Data entries:
----------

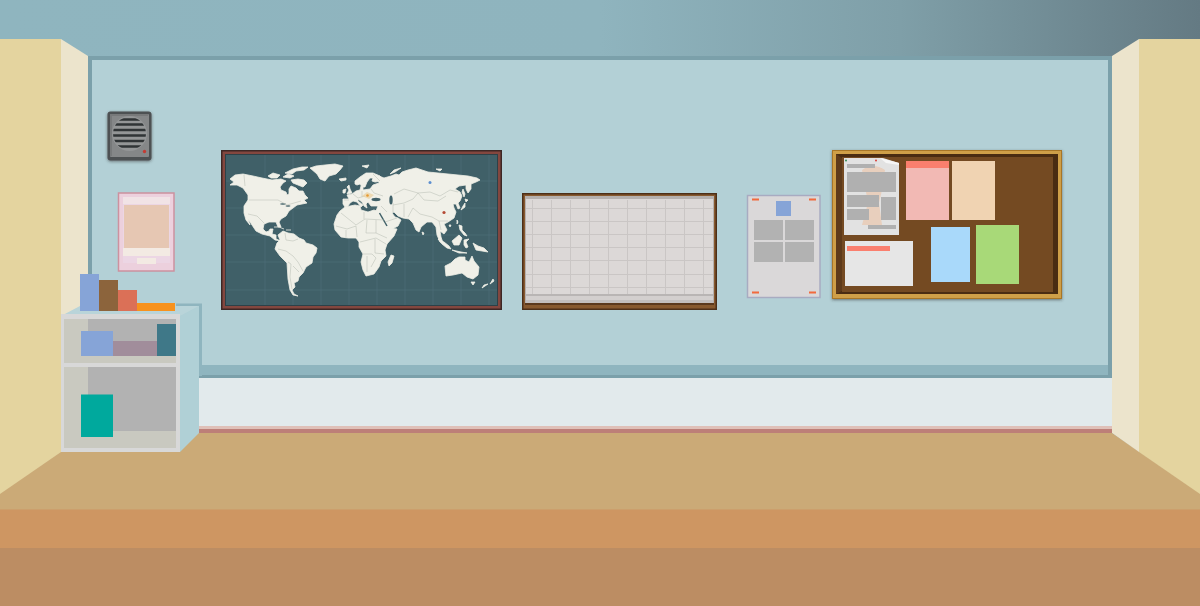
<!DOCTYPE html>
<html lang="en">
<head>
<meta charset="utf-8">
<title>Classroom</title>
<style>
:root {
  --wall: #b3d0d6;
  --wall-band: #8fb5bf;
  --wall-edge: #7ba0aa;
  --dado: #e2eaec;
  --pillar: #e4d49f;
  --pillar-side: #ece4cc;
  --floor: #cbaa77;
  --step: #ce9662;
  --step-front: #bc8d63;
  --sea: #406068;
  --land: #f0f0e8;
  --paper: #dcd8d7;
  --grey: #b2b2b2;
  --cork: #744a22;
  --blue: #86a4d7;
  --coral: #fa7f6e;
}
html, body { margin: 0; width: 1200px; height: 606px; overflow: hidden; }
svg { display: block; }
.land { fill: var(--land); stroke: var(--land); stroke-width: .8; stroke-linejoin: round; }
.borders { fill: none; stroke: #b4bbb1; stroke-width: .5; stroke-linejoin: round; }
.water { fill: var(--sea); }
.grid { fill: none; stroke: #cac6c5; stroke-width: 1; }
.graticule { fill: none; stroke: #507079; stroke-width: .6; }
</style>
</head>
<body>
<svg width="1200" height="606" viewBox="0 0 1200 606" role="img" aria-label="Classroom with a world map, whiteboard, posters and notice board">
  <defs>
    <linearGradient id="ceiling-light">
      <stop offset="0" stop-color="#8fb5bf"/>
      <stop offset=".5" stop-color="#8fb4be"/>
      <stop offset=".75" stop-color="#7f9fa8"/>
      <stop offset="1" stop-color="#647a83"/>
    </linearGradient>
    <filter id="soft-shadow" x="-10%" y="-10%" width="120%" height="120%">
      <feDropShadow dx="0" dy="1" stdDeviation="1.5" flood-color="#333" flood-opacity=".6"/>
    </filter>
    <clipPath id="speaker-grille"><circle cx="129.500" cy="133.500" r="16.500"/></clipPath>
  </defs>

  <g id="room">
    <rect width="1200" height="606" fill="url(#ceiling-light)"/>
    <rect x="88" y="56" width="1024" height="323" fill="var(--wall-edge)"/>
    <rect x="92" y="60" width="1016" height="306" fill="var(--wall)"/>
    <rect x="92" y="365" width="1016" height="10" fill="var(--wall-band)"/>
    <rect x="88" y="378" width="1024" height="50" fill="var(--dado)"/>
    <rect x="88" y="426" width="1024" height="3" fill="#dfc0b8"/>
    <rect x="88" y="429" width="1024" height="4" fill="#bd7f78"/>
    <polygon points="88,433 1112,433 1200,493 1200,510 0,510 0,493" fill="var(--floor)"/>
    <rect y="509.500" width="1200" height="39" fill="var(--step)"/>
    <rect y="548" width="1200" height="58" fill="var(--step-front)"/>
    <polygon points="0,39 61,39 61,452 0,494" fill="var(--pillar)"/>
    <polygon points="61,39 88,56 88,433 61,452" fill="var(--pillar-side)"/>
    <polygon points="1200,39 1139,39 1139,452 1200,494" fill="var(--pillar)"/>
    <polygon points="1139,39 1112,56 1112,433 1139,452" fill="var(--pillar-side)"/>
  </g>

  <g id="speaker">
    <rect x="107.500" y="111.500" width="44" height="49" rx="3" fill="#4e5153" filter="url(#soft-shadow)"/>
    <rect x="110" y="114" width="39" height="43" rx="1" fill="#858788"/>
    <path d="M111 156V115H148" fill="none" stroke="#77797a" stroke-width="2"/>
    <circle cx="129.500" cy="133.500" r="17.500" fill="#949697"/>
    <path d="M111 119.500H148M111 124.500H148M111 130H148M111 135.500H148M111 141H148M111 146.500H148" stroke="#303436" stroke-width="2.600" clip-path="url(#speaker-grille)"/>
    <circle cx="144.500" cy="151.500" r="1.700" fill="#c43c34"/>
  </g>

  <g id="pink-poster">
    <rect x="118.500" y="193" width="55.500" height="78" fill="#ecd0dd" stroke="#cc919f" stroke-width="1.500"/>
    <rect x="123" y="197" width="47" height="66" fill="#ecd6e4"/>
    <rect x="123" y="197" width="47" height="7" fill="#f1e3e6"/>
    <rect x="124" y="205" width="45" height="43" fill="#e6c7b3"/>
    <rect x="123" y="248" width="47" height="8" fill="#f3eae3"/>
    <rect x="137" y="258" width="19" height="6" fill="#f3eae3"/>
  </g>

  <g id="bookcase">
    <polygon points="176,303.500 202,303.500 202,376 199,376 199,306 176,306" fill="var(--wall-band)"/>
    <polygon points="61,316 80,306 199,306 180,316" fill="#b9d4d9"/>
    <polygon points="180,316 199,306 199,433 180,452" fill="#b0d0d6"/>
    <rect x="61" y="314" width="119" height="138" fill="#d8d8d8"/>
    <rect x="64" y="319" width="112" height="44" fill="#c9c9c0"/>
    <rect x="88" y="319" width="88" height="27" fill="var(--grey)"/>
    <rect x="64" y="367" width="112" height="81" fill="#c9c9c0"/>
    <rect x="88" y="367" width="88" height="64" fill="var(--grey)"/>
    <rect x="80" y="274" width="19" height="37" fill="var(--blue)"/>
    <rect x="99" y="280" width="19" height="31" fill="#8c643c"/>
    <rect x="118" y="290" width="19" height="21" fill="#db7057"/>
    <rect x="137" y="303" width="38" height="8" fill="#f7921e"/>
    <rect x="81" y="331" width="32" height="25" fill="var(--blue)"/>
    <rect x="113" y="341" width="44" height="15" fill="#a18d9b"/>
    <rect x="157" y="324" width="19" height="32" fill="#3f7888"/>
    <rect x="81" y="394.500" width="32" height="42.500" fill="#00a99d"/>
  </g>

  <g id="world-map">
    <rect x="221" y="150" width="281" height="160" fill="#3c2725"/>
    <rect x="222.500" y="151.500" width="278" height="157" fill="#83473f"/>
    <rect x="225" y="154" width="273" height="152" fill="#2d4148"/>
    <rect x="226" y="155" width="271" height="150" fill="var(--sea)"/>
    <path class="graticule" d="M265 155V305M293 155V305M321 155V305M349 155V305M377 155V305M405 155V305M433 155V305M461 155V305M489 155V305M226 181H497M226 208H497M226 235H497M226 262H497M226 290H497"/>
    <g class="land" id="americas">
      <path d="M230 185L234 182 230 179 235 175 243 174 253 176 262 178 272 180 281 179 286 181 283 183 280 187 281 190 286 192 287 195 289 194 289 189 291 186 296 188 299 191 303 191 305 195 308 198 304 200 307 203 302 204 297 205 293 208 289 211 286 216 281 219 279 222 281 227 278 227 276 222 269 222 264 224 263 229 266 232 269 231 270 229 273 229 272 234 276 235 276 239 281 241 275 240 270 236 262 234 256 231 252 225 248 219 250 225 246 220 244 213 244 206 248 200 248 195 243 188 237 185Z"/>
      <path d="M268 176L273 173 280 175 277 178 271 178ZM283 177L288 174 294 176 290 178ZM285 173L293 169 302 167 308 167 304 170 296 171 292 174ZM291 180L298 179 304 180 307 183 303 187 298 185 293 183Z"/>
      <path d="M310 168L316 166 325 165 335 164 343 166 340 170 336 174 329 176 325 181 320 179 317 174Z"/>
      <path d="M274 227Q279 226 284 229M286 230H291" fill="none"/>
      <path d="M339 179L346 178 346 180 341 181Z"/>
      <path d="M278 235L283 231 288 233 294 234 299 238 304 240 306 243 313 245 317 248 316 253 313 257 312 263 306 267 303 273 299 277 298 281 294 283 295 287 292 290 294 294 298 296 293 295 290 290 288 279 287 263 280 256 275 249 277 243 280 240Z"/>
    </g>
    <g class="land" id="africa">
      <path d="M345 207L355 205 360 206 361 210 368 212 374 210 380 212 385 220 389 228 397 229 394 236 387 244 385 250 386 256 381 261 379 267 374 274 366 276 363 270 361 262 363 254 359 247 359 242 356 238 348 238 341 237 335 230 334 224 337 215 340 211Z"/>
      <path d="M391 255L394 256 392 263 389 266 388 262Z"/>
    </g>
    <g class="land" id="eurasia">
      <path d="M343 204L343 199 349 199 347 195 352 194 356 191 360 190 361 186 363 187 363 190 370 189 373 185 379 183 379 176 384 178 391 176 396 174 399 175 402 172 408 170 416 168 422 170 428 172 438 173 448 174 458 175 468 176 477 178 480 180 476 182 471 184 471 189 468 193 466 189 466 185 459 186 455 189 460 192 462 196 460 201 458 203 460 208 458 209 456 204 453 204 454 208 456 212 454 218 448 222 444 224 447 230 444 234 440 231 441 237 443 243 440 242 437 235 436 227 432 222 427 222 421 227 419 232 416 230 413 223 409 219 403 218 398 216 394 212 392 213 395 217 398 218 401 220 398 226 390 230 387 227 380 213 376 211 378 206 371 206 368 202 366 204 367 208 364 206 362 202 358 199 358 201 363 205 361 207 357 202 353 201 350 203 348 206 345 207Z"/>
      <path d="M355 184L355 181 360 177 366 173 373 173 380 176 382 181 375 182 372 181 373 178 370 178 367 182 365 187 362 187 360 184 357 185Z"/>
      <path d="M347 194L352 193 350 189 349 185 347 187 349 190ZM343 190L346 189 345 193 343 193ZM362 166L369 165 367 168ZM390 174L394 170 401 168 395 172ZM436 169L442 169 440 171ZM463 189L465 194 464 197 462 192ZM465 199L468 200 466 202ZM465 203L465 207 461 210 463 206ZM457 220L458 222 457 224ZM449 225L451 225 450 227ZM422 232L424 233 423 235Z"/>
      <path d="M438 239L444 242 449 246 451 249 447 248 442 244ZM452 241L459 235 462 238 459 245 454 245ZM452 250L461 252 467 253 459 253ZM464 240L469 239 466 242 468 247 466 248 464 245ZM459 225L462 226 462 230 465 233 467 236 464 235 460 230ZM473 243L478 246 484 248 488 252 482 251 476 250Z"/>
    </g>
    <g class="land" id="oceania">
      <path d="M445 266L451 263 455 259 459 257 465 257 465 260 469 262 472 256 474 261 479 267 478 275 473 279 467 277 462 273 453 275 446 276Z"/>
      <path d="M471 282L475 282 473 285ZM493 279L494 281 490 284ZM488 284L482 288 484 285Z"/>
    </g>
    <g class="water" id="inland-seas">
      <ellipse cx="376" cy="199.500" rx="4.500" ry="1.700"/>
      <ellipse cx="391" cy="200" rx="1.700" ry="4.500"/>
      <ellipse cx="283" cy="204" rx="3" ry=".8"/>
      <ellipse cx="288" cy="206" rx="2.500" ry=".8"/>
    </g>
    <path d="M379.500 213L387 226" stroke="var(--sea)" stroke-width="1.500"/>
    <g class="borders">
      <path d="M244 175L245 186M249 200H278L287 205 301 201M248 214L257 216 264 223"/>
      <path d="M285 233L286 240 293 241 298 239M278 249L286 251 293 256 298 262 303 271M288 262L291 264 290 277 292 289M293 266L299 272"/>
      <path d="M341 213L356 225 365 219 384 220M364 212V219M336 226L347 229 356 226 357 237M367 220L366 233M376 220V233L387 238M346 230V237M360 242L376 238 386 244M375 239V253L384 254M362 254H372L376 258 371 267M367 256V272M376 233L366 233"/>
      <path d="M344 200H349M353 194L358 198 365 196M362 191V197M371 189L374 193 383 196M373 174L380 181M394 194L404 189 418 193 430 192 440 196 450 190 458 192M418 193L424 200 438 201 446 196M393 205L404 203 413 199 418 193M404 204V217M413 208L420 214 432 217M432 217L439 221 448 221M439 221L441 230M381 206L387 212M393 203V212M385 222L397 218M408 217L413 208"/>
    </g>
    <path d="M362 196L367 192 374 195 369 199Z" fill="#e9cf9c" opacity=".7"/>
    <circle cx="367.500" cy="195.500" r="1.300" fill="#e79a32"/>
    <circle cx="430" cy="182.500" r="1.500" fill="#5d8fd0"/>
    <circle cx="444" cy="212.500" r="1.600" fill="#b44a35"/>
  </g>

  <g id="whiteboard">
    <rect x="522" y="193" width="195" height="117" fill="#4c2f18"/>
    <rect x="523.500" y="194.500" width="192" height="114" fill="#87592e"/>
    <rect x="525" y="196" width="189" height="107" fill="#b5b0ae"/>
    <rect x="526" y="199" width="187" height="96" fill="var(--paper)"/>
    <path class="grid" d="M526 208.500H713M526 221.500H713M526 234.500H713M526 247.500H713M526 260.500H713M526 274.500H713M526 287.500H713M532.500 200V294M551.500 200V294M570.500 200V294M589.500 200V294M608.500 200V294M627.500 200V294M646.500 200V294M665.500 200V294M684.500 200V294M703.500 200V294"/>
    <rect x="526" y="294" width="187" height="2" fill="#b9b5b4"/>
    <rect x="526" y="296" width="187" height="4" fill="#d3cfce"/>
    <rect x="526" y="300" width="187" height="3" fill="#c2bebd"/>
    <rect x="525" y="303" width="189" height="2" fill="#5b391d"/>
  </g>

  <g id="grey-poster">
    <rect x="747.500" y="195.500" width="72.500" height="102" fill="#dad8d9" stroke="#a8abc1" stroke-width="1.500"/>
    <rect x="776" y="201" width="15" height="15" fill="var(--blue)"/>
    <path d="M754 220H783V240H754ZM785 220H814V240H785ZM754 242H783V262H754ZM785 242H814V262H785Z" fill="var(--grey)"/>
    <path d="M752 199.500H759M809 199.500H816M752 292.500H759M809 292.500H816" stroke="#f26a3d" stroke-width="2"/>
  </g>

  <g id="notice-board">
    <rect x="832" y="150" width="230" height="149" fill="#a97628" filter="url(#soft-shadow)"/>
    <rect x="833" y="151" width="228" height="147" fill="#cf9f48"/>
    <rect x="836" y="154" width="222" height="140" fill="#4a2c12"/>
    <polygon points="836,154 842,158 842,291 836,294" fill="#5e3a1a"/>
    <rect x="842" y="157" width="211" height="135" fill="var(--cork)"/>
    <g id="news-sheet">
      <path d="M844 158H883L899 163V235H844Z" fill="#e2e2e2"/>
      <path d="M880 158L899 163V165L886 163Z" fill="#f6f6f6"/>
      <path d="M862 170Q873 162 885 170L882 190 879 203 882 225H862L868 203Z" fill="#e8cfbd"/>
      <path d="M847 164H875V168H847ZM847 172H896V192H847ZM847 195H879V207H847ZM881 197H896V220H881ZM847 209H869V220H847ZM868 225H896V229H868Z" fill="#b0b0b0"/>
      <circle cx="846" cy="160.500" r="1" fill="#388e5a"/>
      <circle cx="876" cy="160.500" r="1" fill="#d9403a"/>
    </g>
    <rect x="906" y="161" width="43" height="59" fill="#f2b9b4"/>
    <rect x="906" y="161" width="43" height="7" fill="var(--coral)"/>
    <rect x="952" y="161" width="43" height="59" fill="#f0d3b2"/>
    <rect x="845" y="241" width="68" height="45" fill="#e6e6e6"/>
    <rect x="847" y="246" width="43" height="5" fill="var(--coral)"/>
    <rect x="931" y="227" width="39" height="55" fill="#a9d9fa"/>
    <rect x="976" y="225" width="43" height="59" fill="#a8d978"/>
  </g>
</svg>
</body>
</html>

----------

Exercise aim
Restate the data word for word from its first line through the line with "--step-front: #bc8d63;", leaving out any picture along the way.

Answer space
<!DOCTYPE html>
<html lang="en">
<head>
<meta charset="utf-8">
<title>Classroom</title>
<style>
:root {
  --wall: #b3d0d6;
  --wall-band: #8fb5bf;
  --wall-edge: #7ba0aa;
  --dado: #e2eaec;
  --pillar: #e4d49f;
  --pillar-side: #ece4cc;
  --floor: #cbaa77;
  --step: #ce9662;
  --step-front: #bc8d63;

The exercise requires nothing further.